- Extracted entries -
□ □ □ □

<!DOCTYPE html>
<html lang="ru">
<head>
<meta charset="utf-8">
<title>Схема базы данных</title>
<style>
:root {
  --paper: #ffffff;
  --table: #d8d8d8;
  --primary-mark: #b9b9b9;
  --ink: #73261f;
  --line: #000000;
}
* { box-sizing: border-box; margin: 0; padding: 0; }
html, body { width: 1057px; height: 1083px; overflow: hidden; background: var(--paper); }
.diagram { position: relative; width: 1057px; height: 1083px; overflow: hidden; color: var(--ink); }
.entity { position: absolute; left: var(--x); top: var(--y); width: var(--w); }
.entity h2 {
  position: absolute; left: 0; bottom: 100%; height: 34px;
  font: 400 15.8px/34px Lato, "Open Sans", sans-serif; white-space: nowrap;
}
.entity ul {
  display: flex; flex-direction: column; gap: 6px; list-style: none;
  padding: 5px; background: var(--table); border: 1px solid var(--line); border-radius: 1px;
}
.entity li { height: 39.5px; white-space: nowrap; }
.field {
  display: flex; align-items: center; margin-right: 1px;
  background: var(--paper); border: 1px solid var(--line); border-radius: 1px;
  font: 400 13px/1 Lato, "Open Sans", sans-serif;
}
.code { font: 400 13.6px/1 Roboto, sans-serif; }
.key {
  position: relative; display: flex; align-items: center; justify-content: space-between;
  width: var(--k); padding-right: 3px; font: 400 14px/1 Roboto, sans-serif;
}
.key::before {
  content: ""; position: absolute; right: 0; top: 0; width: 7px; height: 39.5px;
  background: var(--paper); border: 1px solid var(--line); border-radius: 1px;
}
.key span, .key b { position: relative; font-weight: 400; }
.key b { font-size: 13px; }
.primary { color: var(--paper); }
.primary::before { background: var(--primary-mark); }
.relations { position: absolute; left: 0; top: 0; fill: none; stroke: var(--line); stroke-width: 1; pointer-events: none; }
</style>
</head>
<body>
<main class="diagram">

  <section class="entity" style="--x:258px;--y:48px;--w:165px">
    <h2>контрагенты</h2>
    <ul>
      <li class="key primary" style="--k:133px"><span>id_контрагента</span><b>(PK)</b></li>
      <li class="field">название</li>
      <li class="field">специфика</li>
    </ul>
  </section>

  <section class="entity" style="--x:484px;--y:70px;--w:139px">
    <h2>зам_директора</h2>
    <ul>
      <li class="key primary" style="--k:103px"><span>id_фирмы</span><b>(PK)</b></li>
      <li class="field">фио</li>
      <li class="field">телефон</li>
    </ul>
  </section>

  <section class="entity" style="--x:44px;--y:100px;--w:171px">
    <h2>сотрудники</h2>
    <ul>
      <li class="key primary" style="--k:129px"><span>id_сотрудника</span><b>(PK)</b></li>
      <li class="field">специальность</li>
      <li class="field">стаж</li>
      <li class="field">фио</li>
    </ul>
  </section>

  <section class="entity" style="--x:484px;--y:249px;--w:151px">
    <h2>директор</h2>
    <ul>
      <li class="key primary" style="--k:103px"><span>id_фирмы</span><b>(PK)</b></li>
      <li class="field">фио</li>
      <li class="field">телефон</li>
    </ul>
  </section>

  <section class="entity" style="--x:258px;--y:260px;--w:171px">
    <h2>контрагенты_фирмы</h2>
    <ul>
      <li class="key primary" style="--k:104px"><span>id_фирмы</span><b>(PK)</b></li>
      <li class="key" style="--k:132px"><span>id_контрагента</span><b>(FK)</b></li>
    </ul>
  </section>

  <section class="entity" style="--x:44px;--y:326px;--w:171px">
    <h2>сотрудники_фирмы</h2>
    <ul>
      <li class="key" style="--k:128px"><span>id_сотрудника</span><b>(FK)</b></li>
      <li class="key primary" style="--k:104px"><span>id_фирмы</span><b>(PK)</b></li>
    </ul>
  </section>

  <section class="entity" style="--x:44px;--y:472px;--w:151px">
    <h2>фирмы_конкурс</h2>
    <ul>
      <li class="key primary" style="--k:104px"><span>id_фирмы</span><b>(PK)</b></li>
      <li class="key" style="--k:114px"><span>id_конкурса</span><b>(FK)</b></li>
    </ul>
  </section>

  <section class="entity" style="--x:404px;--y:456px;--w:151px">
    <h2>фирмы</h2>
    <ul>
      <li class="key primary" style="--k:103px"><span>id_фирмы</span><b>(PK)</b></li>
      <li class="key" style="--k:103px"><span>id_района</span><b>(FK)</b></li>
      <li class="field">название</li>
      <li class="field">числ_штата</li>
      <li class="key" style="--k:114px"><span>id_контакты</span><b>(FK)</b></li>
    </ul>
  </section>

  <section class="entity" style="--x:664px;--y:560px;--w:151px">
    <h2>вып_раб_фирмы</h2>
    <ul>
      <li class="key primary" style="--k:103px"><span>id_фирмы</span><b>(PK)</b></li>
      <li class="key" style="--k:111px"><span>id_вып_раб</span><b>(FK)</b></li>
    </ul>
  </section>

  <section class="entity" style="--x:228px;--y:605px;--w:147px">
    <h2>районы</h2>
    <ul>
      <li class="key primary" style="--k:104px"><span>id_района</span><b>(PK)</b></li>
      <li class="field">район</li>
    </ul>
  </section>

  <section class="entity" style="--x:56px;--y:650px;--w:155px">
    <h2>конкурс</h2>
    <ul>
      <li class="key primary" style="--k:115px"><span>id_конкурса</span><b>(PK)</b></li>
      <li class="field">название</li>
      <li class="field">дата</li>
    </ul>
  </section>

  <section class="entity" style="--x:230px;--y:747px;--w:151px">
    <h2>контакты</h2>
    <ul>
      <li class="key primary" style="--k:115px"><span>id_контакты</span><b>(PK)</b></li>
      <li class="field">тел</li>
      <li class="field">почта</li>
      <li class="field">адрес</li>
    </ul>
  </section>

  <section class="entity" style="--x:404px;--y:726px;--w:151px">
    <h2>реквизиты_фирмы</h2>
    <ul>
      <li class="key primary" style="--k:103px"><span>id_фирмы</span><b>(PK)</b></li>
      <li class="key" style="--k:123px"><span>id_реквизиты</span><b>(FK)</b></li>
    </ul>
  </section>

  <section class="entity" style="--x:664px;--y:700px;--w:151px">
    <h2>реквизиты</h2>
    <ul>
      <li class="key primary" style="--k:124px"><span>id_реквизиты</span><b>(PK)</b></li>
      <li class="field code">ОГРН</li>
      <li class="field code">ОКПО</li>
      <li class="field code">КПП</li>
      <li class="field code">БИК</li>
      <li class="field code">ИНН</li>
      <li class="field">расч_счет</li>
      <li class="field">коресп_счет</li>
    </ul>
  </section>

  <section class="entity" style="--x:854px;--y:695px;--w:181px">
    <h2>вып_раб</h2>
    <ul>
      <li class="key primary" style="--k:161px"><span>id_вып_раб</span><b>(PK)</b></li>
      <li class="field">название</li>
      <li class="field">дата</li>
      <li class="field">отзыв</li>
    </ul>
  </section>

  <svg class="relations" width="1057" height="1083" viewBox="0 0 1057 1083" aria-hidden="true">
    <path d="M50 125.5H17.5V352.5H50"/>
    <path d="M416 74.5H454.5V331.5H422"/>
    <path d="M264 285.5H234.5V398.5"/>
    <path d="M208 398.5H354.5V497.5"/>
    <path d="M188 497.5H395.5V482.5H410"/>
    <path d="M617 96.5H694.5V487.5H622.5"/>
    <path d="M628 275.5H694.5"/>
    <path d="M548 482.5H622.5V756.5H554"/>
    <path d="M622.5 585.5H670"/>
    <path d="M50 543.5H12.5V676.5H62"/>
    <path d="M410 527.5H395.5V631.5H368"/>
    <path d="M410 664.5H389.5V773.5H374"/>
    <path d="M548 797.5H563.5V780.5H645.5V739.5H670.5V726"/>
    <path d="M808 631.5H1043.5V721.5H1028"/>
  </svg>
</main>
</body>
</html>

□ □ □ □

- What is required -
Find each line in the records holding the string "color" and show it.

- Answer section -
.diagram { position: relative; width: 1057px; height: 1083px; overflow: hidden; color: var(--ink); }
.primary { color: var(--paper); }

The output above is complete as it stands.